Civic Gets Detailed Look at Downzoning
Effort Intended to Retain Area’s Character
By Conor Greene
Years after volunteers went door-to-door to survey the neighborhood’s existing character their efforts are starting to pay off, as a new zoning plan might be approved by the end of the summer.
A detailed look at the plan to downzone portions of Maspeth, Middle Village and Glendale highlighted Juniper Park Civic Association’s meeting last Thursday in Our Lady of Hope. The rezoning, which has been underway for three years, is intended to preserve the neighborhoods’ character and prevent out-of-context development.
The plan could be certified by the Department of City Planning (DCP) as soon as April, meaning it would go to the City Council for final approval in late summer or early fall – which can’t come soon enough for residents who have watched as developers destroyed countless blocks with huge projects allowed under the existing zoning.
“Hopefully we will have our neighborhood back from these developers who build big homes,” said JPCA President Robert Holden, who has taken the city to task over the past few years as the downzoning effort languished in the DCP. “We’ve been waiting for three long years.”
City Planning representative Tom Smith walked the roomful of residents and officials through the plan, which covers more than 300 blocks within the three neighborhoods. He explained that the majority of the current R-4 zoning “really allows for a full variety” of housing styles, including one, two and three family units and apartment buildings as tall as four stories.
“The problem is it doesn’t necessarily match up with the existing character,” said Smith. In addition, the R-4 zoning is susceptible to “infill” projects, which allows development of greater density on land surrounded by previously developed parcels. “We went lot by lot, block by block… to really match [the new zoning] to what the building character is.”
The result in the majority of the study area is zoning that allows for one-and-two-family homes as tall as three-stories, according to Smith. The densest type of development would be in R5D districts along Myrtle Avenue and Woodhaven Boulevard allowing three-and four-story buildings with first-floor retail space.
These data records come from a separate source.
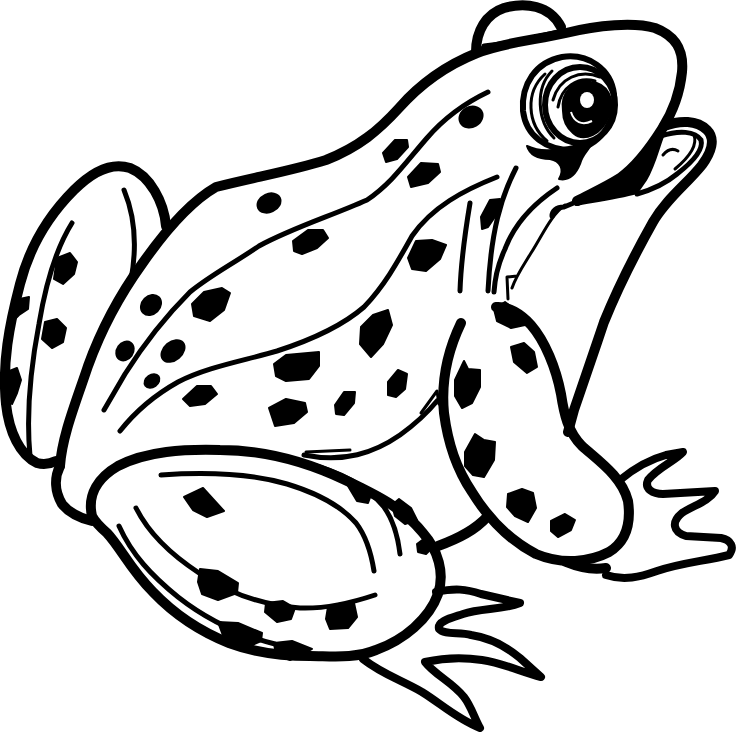
<!DOCTYPE html>
<html lang="en">
<head>
<meta charset="utf-8">
<title>Spotted frog line drawing</title>
<style>
:root { --ink: #000; --paper: #fff; }
html, body { margin: 0; background: var(--paper); overflow: hidden; }
.canvas { display: block; width: 736px; height: 736px; }
.outline { fill: none; stroke: var(--ink); stroke-width: 10; stroke-linecap: round; stroke-linejoin: round; }
.detail { fill: none; stroke: var(--ink); stroke-width: 5; stroke-linecap: round; stroke-linejoin: round; }
.fine { stroke-width: 3; }
.toes { stroke-width: 8; }
.spots, .solid { fill: var(--ink); stroke: var(--ink); stroke-width: 2; stroke-linejoin: round; }
.paper { fill: var(--paper); }
</style>
</head>
<body>
<svg class="canvas" viewBox="0 0 736 736" role="img" aria-label="Line drawing of a sitting spotted frog looking up to the right">
  <rect class="paper" width="736" height="736"/>

  <g id="far-hind-leg">
    <path class="outline" d="M166 226C164 202 150 176 130 168C112 162 93 171 74 190C48 216 29 249 20 284C9 326 2 363 6 404C9 432 20 455 37 463C44 465 50 464 56 461"/>
    <path class="detail" d="M124 190C134 214 138 242 131 280"/>
    <path class="detail" d="M72 223C57 247 46 282 39 324C30 371 26 413 30 456"/>
  </g>

  <g id="body">
    <path class="outline" d="M60 466C62 436 76 402 88 366C101 330 119 296 142 264C163 234 188 203 216 187C255 177 291 171 326 160C359 147 379 130 399 108C421 83 447 65 477 53C505 42 536 40 566 33C598 25 634 22 655 28C676 36 684 50 682 72C680 92 674 110 662 129C650 148 637 166 620 178C606 187 590 194 577 201"/>
    <path class="outline" d="M60 466C54 478 55 492 62 504C70 514 80 518 92 521"/>
    <path class="outline" d="M476 52C476 31 486 14 504 8C525 2 550 5 561 27"/>
    <path class="detail" d="M484 46C509 43 534 38 558 32"/>
    <path class="outline" d="M664 126C680 120 697 120 707 130C716 139 711 153 702 165C687 184 667 198 653 222C635 254 617 290 604 322C594 352 583 383 574 410L568 432"/>
  </g>

  <g id="back-lines">
    <path class="detail" d="M488 92C467 102 446 116 427 138C406 162 392 183 367 200C331 216 292 228 259 246C231 265 211 275 190 292C165 317 142 347 125 374L104 410"/>
    <path class="detail" d="M497 177C464 190 432 207 412 236C398 261 385 285 364 307C341 327 308 341 277 351C243 361 207 367 178 382C153 396 135 412 120 431"/>
    <path class="detail" d="M470 203C465 233 461 260 460 291"/>
    <path class="detail" d="M516 168C501 197 491 231 488 291"/>
    <path class="detail" d="M557 188C533 204 514 225 505 249C498 264 495 276 494 292"/>
    <path class="detail fine" d="M565 205C551 215 543 234 531 253C523 266 516 276 512 288M508 299L507 277L517 276"/>
    <path class="detail" d="M304 455C344 463 374 453 400 435C418 422 428 412 437 401"/>
    <path class="detail fine" d="M306 452L350 450M421 413L437 391L439 404"/>
  </g>

  <g id="mouth">
    <path class="solid" d="M576 201C597 190 619 181 632 166C645 152 653 141 659 130L667 127C659 143 657 161 646 180L637 193C618 198 598 201 576 205Z"/>
    <path class="detail" d="M661 136C679 130 695 131 701 140C704 151 690 164 677 174C665 184 651 190 637 194"/>
    <path class="detail fine" d="M663 155C668 149 673 148 678 151M694 135C698 146 687 159 675 169"/>
    <path class="detail" d="M576 202L564 207C556 207 552 211 552 216"/>
  </g>

  <g id="eye">
    <path class="paper" stroke="#000" stroke-width="6" d="M523 111C521 84 536 62 562 57C588 53 611 69 614 94C617 123 599 147 572 150C546 150 526 136 523 111Z"/>
    <path class="detail fine" d="M545 74C525 92 527 124 547 141M552 71C535 88 537 121 554 138"/>
    <ellipse cx="580" cy="105" rx="35" ry="38" fill="none" stroke="#000" stroke-width="6"/>
    <path class="detail fine" d="M553 100C559 78 580 69 600 77M558 107C561 87 578 76 595 81"/>
    <path class="solid" d="M563 111C560 91 575 79 591 82C607 83 616 99 609 116C602 134 584 143 573 133C566 127 563 120 563 111Z"/>
    <ellipse class="paper" cx="587" cy="100" rx="7" ry="8"/>
    <path d="M571 112C574 122 582 126 592 121" fill="none" stroke="#fff" stroke-width="2"/>
    <path class="solid" d="M527 146C542 153 556 150 569 147L593 142C588 151 582 155 580 164C576 174 569 181 559 179C565 169 560 161 550 159C539 159 530 156 527 146Z"/>
  </g>

  <g id="front-leg">
    <path class="outline" d="M461 323C448 350 441 382 444 413C448 444 456 468 472 492C488 518 509 540 536 554C562 565 590 562 609 552C627 541 631 522 628 501C622 477 600 462 582 446C568 432 564 414 561 394C556 368 545 341 531 325C521 314 508 306 496 307" stroke-width="8"/>
    <path class="outline toes" d="M620 480C637 466 651 459 666 455L683 452C675 461 657 468 648 480C644 489 653 494 663 494L715 491C708 502 694 505 682 513C671 522 673 532 686 536L721 538C731 540 735 547 729 555C705 561 680 563 657 571C640 577 624 581 606 575"/>
    <path class="outline" d="M487 517C475 530 460 538 438 546M566 562C583 569 594 570 606 568" stroke-width="8"/>
  </g>

  <g id="hind-leg">
    <path class="outline" d="M92 516C87 494 99 477 118 466C147 451 184 449 220 450C265 450 309 463 345 480C377 495 403 508 423 533C438 550 445 573 438 594C429 619 404 640 376 650C354 659 331 656 310 656C279 656 253 652 229 643C199 631 174 614 153 592C130 569 121 548 107 533C99 526 95 522 92 516Z"/>
    <path class="detail" d="M161 475C204 472 249 473 287 484C317 493 340 505 356 523C366 536 371 552 374 571"/>
    <path class="detail" d="M305 463C342 472 368 487 384 507C394 521 398 537 400 554"/>
    <path class="detail" d="M136 508C148 532 170 554 199 573C228 593 262 605 300 608C327 609 351 603 375 595"/>
    <path class="detail" d="M119 526C132 555 152 576 178 597C206 619 239 635 275 644"/>
    <path class="outline toes" d="M436 592C455 588 466 589 481 594L520 603C503 610 481 608 463 614C451 618 437 621 439 629C444 635 459 632 471 635C491 638 507 647 520 658L541 677C521 672 503 663 482 660C462 657 443 658 425 662C435 675 452 682 464 697C471 706 474 717 480 728C457 719 440 703 422 692C401 680 382 674 363 659"/>
  </g>

  <g id="spots" class="spots">
    <path d="M57 258L70 253L77 262L74 274L63 284L54 279Z"/>
    <path d="M45 322L57 319L66 328L63 342L52 348L42 339Z"/>
    <path d="M15 300L29 297L28 309L19 315L12 322Z"/>
    <path d="M7 372L17 368L21 380L17 393L12 404L7 390Z"/>
    <ellipse cx="269" cy="203" rx="12" ry="9" transform="rotate(-25 269 203)"/>
    <path d="M293 241L308 230L323 230L328 238L317 248L302 254L294 251Z"/>
    <path d="M383 153L395 140L407 140L408 147L397 159L386 162Z"/>
    <path d="M408 177L421 163L438 164L440 172L428 183L411 187Z"/>
    <ellipse cx="471" cy="117" rx="12" ry="10" transform="rotate(-30 471 117)"/>
    <path d="M408 258L416 241L432 240L446 245L440 259L426 271L412 269Z"/>
    <path d="M481 217L490 200L500 199L499 211L488 227L482 229Z"/>
    <path d="M192 304L204 292L222 288L230 293L224 310L210 321L194 316Z"/>
    <ellipse cx="151" cy="305" rx="11" ry="9" transform="rotate(-45 151 305)"/>
    <ellipse cx="125" cy="351" rx="10" ry="8" transform="rotate(-55 125 351)"/>
    <ellipse cx="173" cy="351" rx="13" ry="9" transform="rotate(-40 173 351)"/>
    <ellipse cx="152" cy="381" rx="8" ry="6" transform="rotate(-35 152 381)"/>
    <path d="M183 399L197 386L211 386L217 394L205 404L190 406Z"/>
    <path d="M274 364L286 355L319 352L319 366L309 379L286 381L276 376Z"/>
    <path d="M269 408L286 399L305 403L307 412L294 423L275 426Z"/>
    <path d="M361 327L373 315L388 310L392 325L383 344L371 357L360 344Z"/>
    <path d="M388 382L398 370L407 374L405 389L396 397L388 395Z"/>
    <path d="M335 405L344 392L355 392L354 403L344 415L336 414Z"/>
    <path d="M455 380L464 361L468 369L480 370L480 387L472 403L462 408L455 396Z"/>
    <path d="M494 309L505 302L517 311L525 325L511 328L497 321Z"/>
    <path d="M511 347L524 343L534 352L537 367L527 373L514 362Z"/>
    <path d="M465 452L475 434L484 440L495 442L494 460L484 477L473 475L465 466Z"/>
    <path d="M508 494L522 489L533 493L536 508L528 522L515 516L507 507Z"/>
    <path d="M551 521L565 514L575 520L571 530L558 537L551 531Z"/>
    <path d="M184 497L203 488L213 499L224 511L207 517L193 510Z"/>
    <path d="M200 569L218 571L238 583L237 593L218 600L202 594L198 582Z"/>
    <path d="M266 603L283 601L295 608L291 619L277 622L265 612Z"/>
    <path d="M328 607L342 603L354 603L357 617L348 628L330 629L326 619Z"/>
    <path d="M218 622L238 623L262 633L261 641L246 648L225 641Z"/>
    <path d="M274 643L292 641L312 649L300 656L290 660L276 655Z"/>
    <path d="M348 486L362 484L372 492L368 503L357 501Z"/>
    <path d="M392 505L399 499L411 508L417 520L405 524L395 516Z"/>
    <path d="M417 544L425 538L434 546L426 554L418 552Z"/>
  </g>
</svg>
</body>
</html>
However, about 40 blocks that were included in the study area will not be rezoned under the current plan, said Smith. He said the “vast majority are row homes” in areas that “don’t fit into contextual zones.” Smith described these areas as “stable with very little development.” Since they are already built out, “it wouldn’t make any sense to add to these buildings or to take them down,” said Smith.
Still, Paul Graziano, a certified urban planner who assisted the JPCA with the downzoning effort, said he is concerned that such large swaths of the neighborhood are remaining R-4, which leaves them vulnerable to infill development.
“When you get areas that are rezoning, but have areas that are not rezoned, a lot of the development pressure goes there, even if it is not happening now,” he said in response to Smith’s assertion that the areas left untouched have not been targeted by developers in recent years.
Holden blamed infill development on many of the cases where developers replace a one-family home with a three-family building. “That’s what destroys our neighborhood – no parking, congestion,” he said. “The developers are controlling what’s going on here. We’re going to take this, but we’re going to fight [against] infill.”
Councilwoman Elizabeth Crowley (D-Glendale) vowed to push the project forward and noted that the environmental review process, which takes about six weeks, is underway. “It really affects our quality of life day to day,” said Crowley. “It protects a lot of blocks.”
According to DCP, zoning for the area has remained unchanged since 1961 and this effort comes at the request of the community after portions of Middle Village and Glendale were rezoned in 2006. “The Department of City Planning’s blueprint for the area is intended to respect and reinforce the existing build character,” said a spokeswoman in a statement. “Last week’s meeting was an opportunity for the Department to share our draft proposal and build a consensus.”